Texas has only one kind of short-term confinement facility for the state; these are called county jails. There are one hundred and fifty local county jails in Texas. These facilities hold both pretrial detainees and inmates who have been sentenced to short terms in jail rather than prison. They may also hold temporary inmates for DUIs and other petty crimes that may later be released without any charges.
Each county jail is owned and operated by the county where it resides. The local county Sheriff’s Office is the law enforcement agency in charge of maintaining the facilities, supervising the inmates, and keeping all Texas county jail inmate records updated. They make it pretty easy to perform a Texas county jail inmate search online by offering a list of inmates or a search feature on their website. Most counties have websites with these search tools.
They also list the programs offered to inmates, and many of them allow visitation (sometimes even video chat), calls, mail, education, healthcare services, substance abuse treatment, religious studies, and mental health counseling as well as other rehabilitative services. Most local county jails have recreational areas, some allow low-risk inmates to work in work-release programs, and most have libraries so that inmates can borrow books to read. Correctional staff transport the inmates from jail to and from courts. They also help them arrange bond and bail if they are eligible.
The San Saba County Jail is the oldest operating jail in the nation and was built in 1884. It has been used for 134 years. Unfortunately, it requires upkeep, and the county is not well funded, and it may have to be closed down. The third floor has been off-limits for a year now.
Modern jails in Texas have been updated to handle a lot more inmates. They also have different units with varying degrees of custody, and some serve only males and others only females.

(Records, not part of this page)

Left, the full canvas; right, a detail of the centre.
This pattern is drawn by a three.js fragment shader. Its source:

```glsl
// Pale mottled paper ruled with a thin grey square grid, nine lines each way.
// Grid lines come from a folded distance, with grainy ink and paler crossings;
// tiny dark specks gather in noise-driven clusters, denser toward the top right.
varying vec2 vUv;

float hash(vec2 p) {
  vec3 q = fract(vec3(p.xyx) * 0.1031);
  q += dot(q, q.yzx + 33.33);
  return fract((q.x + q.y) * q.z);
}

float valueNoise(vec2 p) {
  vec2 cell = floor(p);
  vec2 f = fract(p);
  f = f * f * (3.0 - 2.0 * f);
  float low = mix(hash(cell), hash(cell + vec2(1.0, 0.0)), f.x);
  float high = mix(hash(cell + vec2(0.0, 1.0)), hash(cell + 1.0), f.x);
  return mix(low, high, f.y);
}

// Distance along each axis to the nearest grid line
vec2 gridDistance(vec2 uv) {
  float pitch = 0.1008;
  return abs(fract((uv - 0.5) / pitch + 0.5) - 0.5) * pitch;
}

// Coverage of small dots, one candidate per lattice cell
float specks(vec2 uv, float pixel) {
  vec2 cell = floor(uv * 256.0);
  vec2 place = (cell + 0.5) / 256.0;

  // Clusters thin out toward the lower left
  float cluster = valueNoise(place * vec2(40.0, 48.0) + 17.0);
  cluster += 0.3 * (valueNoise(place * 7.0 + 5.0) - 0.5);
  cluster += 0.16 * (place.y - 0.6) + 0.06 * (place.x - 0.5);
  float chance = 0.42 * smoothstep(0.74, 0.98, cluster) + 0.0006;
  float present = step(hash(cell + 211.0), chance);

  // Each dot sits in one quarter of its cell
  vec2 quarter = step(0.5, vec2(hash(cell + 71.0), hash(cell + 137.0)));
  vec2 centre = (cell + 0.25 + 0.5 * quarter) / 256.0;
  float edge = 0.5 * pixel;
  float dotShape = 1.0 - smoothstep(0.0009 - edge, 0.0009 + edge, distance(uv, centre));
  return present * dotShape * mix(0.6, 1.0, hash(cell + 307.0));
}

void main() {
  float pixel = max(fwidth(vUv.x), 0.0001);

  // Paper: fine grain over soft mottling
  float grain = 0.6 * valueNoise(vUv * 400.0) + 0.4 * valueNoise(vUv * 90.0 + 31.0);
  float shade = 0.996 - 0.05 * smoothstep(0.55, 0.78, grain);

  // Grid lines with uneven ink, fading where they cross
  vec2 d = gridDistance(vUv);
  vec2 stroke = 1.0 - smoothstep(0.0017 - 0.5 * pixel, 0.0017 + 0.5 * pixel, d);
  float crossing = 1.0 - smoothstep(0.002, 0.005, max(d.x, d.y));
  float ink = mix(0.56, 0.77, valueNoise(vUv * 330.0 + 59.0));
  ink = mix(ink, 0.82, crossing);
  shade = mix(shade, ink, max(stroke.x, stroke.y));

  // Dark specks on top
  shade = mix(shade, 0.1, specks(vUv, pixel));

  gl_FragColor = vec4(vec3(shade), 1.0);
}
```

There are 69,769 inmates located in county jails throughout Texas. About half of them (32,018) are pretrial detainees. More than 3,000 are parole violators who have committed new offenses. Only about 13% of the inmates in jail are women; the rest are men. More than 67% are White, and 32% are Black. The rest are other races. About a quarter of them committed misdemeanors and the rest felonies.